DUNDALK — People gathered in the bar section at Dundalk American Legion Post 38 to watch the Baltimore Ravens in the AFC Divisional round.
The mood inside the post was exciting. Fans were hyped to watch their team take on the Tennessee Titans, playing for the chance to host the AFC Championship Game. That excitement turned to dread, followed by misery. The Ravens fell flat, and so did fans’ expectations.
An interception that led to a Tennessee touchdown. A failed fourth down conversion in Tennessee territory. The defense couldn’t stop Titans running back Derrick Henry. Ravens quarterback Lamar Jackson couldn’t hit his targets. Everything that worked for the Ravens all season failed to show up Saturday night.
“Very tough, very tough. Not to say that anybody looked past this, but the way we were on a roll, no one thought it would be over this quick. A very disappointing performance by the team. When our best was needed as a collective, we didn’t have it. But, that’s the nature of football,” defensive tackle Michael Pierce told Sean Grogan of The Cecil Whig. “They embarrassed us tonight. Anytime a team comes into your home stadium and takes it to you and breaks your 12-game winning streak, you’ve got to tip your hat to them and find a way to somewhat move on.”
Jackson threw a pass in the first quarter that was high, too high for Ravens wide receiver Mark Andrews. His fingers tipped the pass and it was intercepted. Tennessee responded by scoring the game’s first touchdown.
The mood inside Dundalk American Legion Post 38 dampened by a small degree, but the optimism was still there. It dampened a little more when the Ravens’ next drive ended because the offense failed to convert on fourth-and-1. Baltimore was 8-for-8 on fourth-and-1 during the regular season. Tennessee responded with another touchdown, a 45-yard pass from Ryan Tannehill to Kalif Raymond. The score was 14-0.
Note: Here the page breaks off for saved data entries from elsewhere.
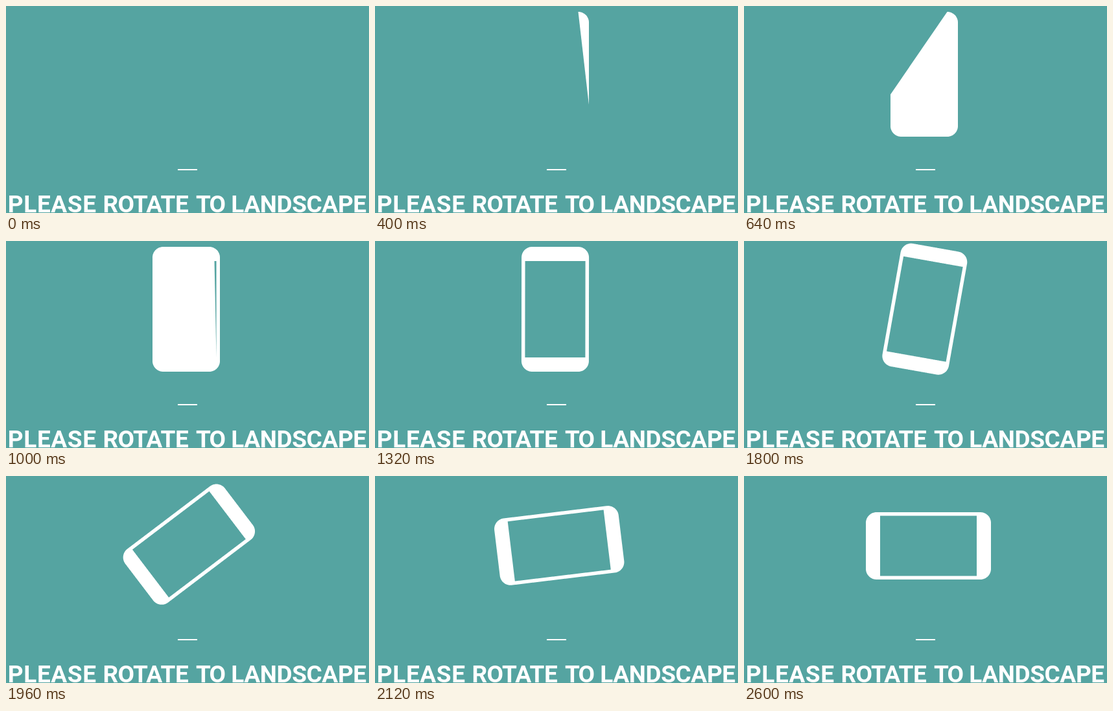
An HTML page that plays this animation: 560 px wide and 320 px high, repeating every 3.4 s.

```html
<!DOCTYPE html>
<html lang="en">
<head>
<meta charset="utf-8">
<title>Rotate to landscape</title>
<style>
  html, body { margin: 0; width: 100%; height: 100%; overflow: hidden; background: #55a4a1; }
  svg { display: block; width: 100%; height: 100%; }
  text { font: 700 37px Roboto, "Open Sans", sans-serif; }
</style>
</head>
<body>
<svg viewBox="0 0 560 320" fill="#fff">
  <defs>
    <path id="bodyPath" d="M313.5 9a16.5 16.5 0 0 1 16.5 16.5v160a16.5 16.5 0 0 1-16.5 16.5h-71a16.5 16.5 0 0 1-16.5-16.5v-160a16.5 16.5 0 0 1 16.5-16.5z"/>
    <path id="screenPath" d="M324.5 180v-149h-93v149z"/>
  </defs>
  <g id="phone">
    <polygon id="body"/>
    <polygon id="screen" fill="#55a4a1"/>
  </g>
  <rect x="265" y="252" width="30" height="2"/>
  <g>
    <text x="2.8" y="319" letter-spacing="0.6">PLEASE</text>
    <text x="149.5" y="319" letter-spacing="-0.5">ROTATE</text>
    <text x="293" y="319" letter-spacing="-2">TO</text>
    <text x="347.3" y="319" letter-spacing="-0.4">LANDSCAPE</text>
  </g>
</svg>
<script>
const LOOP = 3400, STEP = 40;
const byId = id => document.getElementById(id);
const phone = byId('phone');

const progress = (time, start, duration) =>
  Math.min(1, Math.max(0, (time - start) / duration));

// cubic-bezier(.42, 0, 1, 1), solved by bisection
function easeIn(x) {
  if (x <= 0 || x >= 1) return x;
  let low = 0, high = 1, s;
  for (let i = 0; i < 24; i++) {
    s = (low + high) / 2;
    const at = 1.26 * s * (1 - s) ** 2 + 3 * s * s * (1 - s) + s ** 3;
    if (at < x) low = s; else high = s;
  }
  return 3 * s * s - 2 * s ** 3;
}

function easeInOutExpo(x) {
  if (x <= 0 || x >= 1) return x;
  return x < .5 ? 2 ** (20 * x - 10) / 2 : 1 - 2 ** (10 - 20 * x) / 2;
}

// Returns a function that fills the first part of an outline, closed by a chord.
function trimmedShape(polygon, path) {
  const length = path.getTotalLength();
  const pointAt = distance => {
    const p = path.getPointAtLength(distance);
    return p.x.toFixed(3) + ',' + p.y.toFixed(3);
  };
  const outline = Array.from({ length: Math.ceil(length) }, (_, i) => pointAt(i));
  return amount => {
    const end = amount * length;
    const points = end > 0 ? [...outline.slice(0, Math.ceil(end)), pointAt(end)] : [];
    polygon.setAttribute('points', points.join(' '));
  };
}

const drawBody = trimmedShape(byId('body'), byId('bodyPath'));
const drawScreen = trimmedShape(byId('screen'), byId('screenPath'));

function render(now) {
  const time = Math.floor(now % LOOP / STEP) * STEP;
  drawBody(easeIn(progress(time, 34, 800)));
  drawScreen(easeIn(progress(time, 601, 800)));
  const angle = 90 * easeInOutExpo(progress(time, 1284, 1316));
  phone.setAttribute('transform', `rotate(${angle} 280 110)`);
}

const start = performance.now();
function tick() {
  render(performance.now() - start);
  requestAnimationFrame(tick);
}
tick();
</script>
</body>
</html>
```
Baltimore failed to convert on fourth-and-1 in the third quarter. Tennessee responded with yet another touchdown. This time, it was a pass from running back Derrick Henry to Corey Davis. It was an imitation of former Heisman Trophy winner Tim Tebow’s famous jump-pass. Inside Donna’s Tavern, the small gathering looked discouraged and disinterested. A few people in Ravens’ jerseys played a few games of pool, not paying attention to the football game on the TV screen.
At the Seasoned Mariner, the small crowd appeared more interested, hoping their team had enough to mount a dramatic comeback. Baltimore scored a fourth quarter touchdown to make the score 28-12. Moments before that touchdown, a bartender handed out “good luck” shots to customers. The shots were a combination of grape Kool-aid and vodka.
The luck never materialized. Fans left the Seasoned Mariner resembling the Ravens players on TV – shoulders slumped, eyes on the ground, a failure to fully understand what had happened over the past three hours.
What started out as hype quickly turned into dread. Ravens fans will likely spend the coming weeks still trying to understand why things turned out the way they did, why a team that was the presumed Super Bowl favorite was dominated by the lowest remaining seed in the playoffs.
“This was the best regular season in franchise history. We have a ton of great talent here, a ton of character,” right guard Orlando Brown Jr. told Grogan. “We have a ton of guys that love working and are excited for another opportunity next year. Obviously, this is not how we wanted to end, but it happens. It’s football. It’s the playoffs.”